Exercise ▸ Lines with the word "main" in them are the ones to copy from the records.

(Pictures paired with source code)

..............................

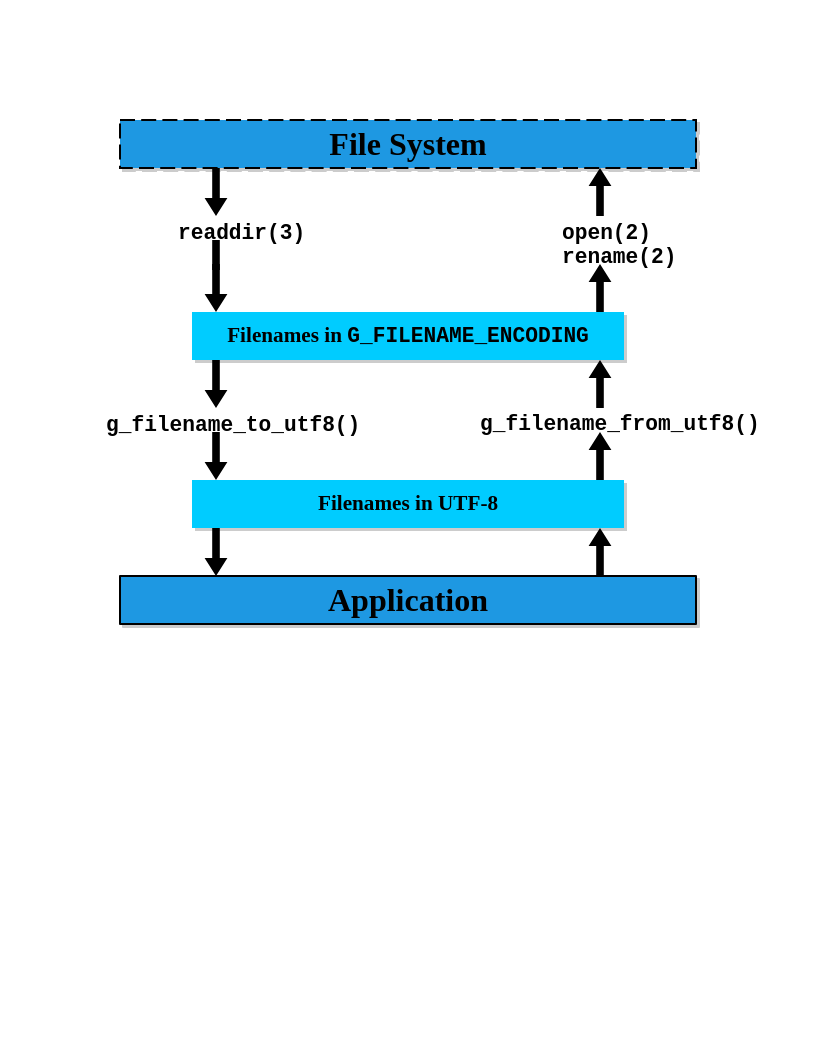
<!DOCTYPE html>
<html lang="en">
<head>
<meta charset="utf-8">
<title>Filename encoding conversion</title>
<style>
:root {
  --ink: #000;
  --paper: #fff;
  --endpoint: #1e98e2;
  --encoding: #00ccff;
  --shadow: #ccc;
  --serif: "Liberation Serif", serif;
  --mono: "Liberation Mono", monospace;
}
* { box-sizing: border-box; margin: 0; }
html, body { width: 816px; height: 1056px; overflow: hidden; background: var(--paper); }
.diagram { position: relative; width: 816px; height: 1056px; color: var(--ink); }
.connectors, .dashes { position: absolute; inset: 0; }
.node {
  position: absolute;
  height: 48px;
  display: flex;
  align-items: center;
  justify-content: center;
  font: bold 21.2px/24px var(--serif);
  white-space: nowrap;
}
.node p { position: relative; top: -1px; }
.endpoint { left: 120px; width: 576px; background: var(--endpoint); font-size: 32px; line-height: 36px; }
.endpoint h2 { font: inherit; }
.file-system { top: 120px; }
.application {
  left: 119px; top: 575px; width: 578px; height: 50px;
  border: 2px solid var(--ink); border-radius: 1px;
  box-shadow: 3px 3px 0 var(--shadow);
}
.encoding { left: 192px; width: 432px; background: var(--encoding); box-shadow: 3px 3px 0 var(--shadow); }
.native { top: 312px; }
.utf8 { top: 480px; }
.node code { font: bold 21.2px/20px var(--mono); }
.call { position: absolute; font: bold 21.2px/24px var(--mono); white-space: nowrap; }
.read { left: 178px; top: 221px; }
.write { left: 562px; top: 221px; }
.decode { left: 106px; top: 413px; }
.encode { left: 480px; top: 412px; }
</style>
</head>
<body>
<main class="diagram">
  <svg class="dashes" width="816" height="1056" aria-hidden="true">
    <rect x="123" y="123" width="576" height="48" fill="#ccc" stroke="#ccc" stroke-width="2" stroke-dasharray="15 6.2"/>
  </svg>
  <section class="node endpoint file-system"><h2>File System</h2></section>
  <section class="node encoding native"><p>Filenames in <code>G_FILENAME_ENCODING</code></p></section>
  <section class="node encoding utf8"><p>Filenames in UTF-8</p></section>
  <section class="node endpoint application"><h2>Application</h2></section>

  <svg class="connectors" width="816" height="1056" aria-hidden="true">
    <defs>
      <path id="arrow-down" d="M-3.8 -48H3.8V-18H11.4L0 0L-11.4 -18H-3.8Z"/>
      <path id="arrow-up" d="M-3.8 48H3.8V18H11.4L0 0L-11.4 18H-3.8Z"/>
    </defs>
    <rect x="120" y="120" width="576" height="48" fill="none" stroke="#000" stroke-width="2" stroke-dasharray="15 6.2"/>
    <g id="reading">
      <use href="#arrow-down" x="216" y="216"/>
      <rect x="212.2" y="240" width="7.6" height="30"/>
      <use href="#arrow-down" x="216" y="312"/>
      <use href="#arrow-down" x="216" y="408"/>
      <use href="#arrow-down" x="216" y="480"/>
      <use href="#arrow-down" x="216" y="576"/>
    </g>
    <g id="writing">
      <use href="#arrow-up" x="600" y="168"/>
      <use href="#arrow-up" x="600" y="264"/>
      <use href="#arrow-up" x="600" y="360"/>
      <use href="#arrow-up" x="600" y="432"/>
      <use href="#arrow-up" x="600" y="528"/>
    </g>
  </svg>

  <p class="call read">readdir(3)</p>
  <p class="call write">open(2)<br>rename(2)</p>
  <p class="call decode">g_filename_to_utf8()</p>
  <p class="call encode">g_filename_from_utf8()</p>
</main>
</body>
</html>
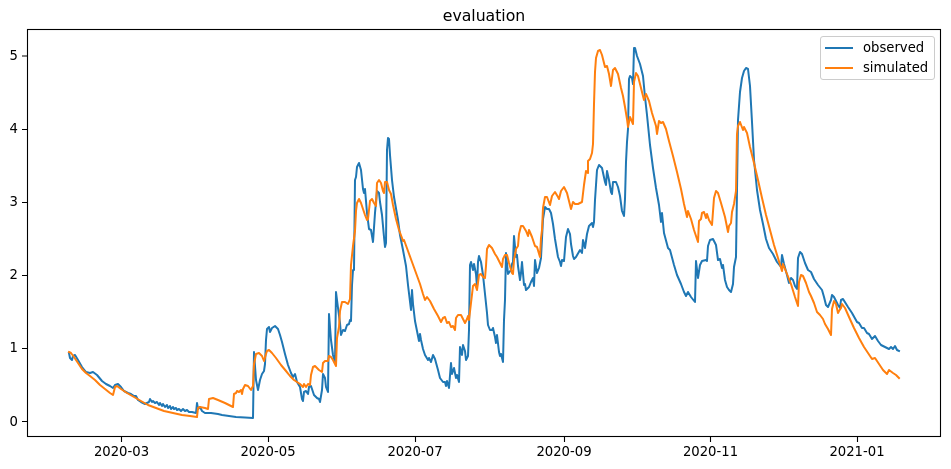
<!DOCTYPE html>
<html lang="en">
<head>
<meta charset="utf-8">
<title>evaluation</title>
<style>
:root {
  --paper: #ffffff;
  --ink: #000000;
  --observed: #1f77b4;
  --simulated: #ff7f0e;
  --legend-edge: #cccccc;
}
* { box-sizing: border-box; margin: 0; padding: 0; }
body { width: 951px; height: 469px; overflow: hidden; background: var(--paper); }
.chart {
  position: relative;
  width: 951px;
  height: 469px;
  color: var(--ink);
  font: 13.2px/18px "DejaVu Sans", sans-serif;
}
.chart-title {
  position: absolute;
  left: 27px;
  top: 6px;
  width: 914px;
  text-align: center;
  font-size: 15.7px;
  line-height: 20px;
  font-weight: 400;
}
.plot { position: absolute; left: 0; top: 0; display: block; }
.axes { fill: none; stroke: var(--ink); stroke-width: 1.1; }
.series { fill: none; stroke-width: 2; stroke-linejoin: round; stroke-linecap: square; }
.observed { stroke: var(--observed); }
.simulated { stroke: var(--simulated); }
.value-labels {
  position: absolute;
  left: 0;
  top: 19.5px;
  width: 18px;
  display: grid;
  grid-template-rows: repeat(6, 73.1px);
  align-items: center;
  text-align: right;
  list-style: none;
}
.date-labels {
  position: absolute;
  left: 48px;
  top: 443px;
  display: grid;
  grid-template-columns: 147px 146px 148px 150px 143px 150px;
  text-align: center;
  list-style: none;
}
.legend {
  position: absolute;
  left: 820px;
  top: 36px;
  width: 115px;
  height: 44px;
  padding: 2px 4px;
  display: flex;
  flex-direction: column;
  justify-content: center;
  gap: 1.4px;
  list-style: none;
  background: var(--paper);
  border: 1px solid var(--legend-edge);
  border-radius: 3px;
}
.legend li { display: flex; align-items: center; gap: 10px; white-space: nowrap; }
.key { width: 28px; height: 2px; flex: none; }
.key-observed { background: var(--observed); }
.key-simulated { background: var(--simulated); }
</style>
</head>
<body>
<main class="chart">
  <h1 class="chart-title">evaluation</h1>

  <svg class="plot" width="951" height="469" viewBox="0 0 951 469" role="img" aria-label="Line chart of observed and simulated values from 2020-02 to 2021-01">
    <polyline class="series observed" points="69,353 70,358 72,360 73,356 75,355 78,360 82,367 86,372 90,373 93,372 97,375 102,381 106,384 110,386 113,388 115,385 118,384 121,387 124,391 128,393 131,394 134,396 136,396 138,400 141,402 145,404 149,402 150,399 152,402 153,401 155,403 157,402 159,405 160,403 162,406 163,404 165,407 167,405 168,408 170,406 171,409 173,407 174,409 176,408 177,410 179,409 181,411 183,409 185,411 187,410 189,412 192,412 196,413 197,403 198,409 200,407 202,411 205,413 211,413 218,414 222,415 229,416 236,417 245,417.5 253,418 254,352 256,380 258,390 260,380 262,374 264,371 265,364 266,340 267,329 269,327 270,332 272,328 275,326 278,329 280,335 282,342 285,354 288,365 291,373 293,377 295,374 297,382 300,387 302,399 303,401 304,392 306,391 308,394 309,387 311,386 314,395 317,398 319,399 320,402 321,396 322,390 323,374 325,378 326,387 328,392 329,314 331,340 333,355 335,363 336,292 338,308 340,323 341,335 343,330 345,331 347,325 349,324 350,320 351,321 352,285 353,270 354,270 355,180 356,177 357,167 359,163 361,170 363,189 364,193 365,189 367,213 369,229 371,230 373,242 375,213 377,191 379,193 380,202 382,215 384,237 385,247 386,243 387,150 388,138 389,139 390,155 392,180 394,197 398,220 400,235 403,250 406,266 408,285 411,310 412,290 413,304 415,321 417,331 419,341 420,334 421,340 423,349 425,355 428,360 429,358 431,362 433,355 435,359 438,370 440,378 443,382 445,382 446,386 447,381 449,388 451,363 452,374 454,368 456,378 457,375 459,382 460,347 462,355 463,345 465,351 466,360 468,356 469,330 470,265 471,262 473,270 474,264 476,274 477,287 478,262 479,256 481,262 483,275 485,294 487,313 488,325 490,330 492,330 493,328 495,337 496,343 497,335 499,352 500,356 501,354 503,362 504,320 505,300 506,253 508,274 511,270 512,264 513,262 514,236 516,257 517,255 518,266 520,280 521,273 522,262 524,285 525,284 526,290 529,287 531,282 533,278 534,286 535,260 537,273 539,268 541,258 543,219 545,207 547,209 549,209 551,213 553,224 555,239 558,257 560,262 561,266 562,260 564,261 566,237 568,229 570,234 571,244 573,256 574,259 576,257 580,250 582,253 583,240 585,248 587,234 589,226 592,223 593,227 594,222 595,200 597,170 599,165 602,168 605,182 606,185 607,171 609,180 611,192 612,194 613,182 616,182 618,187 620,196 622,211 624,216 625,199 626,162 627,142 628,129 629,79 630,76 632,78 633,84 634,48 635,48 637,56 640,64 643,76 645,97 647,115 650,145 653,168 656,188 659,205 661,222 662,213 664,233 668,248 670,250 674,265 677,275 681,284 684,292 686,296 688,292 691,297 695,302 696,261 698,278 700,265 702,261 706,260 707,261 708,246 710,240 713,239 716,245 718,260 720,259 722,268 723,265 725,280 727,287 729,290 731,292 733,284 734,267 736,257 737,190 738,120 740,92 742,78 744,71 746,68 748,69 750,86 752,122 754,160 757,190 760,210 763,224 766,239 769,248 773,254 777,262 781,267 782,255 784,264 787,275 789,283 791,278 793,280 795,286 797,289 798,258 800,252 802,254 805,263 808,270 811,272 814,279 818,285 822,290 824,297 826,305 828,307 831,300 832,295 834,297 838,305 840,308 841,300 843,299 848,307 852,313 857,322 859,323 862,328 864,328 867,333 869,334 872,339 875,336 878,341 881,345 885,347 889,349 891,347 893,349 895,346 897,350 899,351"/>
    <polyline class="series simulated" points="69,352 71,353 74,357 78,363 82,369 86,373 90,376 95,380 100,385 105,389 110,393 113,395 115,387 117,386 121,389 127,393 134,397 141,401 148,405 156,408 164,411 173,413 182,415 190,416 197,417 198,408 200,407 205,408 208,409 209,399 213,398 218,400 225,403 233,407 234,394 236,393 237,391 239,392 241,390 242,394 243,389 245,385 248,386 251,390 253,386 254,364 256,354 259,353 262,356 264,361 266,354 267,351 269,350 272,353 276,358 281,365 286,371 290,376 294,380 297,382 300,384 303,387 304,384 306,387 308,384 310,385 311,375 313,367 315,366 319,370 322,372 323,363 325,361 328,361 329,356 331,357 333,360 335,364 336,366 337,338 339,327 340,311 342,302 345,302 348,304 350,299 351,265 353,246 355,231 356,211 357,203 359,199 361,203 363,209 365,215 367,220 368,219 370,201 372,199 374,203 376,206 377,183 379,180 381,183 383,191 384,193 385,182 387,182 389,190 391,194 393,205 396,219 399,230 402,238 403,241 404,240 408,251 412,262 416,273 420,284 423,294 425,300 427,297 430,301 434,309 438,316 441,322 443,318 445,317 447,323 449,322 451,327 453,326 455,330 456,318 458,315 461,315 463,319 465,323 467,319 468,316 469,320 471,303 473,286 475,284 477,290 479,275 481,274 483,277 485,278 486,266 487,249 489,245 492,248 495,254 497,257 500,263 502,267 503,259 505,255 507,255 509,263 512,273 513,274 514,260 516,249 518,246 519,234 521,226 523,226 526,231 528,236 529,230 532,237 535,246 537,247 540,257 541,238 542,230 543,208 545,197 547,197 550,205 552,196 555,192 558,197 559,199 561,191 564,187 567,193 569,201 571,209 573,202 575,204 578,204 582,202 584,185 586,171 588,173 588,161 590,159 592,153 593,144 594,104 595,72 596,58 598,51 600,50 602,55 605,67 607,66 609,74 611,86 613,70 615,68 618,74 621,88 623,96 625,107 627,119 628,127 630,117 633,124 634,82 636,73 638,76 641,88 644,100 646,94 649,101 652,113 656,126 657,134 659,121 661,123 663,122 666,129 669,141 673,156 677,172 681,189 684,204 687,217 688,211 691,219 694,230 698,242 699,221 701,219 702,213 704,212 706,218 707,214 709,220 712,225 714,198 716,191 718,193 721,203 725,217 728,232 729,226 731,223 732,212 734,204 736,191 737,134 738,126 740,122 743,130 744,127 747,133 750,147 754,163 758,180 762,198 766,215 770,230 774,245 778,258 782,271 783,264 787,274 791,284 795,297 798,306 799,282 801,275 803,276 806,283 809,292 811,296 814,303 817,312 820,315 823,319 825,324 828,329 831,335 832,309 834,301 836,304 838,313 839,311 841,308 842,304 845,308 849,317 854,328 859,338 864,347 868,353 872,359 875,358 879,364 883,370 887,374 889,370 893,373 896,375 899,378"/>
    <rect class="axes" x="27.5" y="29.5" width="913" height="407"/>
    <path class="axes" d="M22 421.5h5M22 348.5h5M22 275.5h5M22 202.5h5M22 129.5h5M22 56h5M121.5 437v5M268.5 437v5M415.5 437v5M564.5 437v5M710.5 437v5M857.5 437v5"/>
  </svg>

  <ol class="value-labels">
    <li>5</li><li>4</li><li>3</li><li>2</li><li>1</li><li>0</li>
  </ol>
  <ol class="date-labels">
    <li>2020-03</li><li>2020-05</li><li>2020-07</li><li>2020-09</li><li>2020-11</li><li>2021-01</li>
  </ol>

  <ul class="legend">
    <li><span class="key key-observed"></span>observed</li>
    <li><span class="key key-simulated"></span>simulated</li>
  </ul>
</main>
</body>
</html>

..............................

Task answer ▸
<main class="diagram">
</main>
<main class="chart">
</main>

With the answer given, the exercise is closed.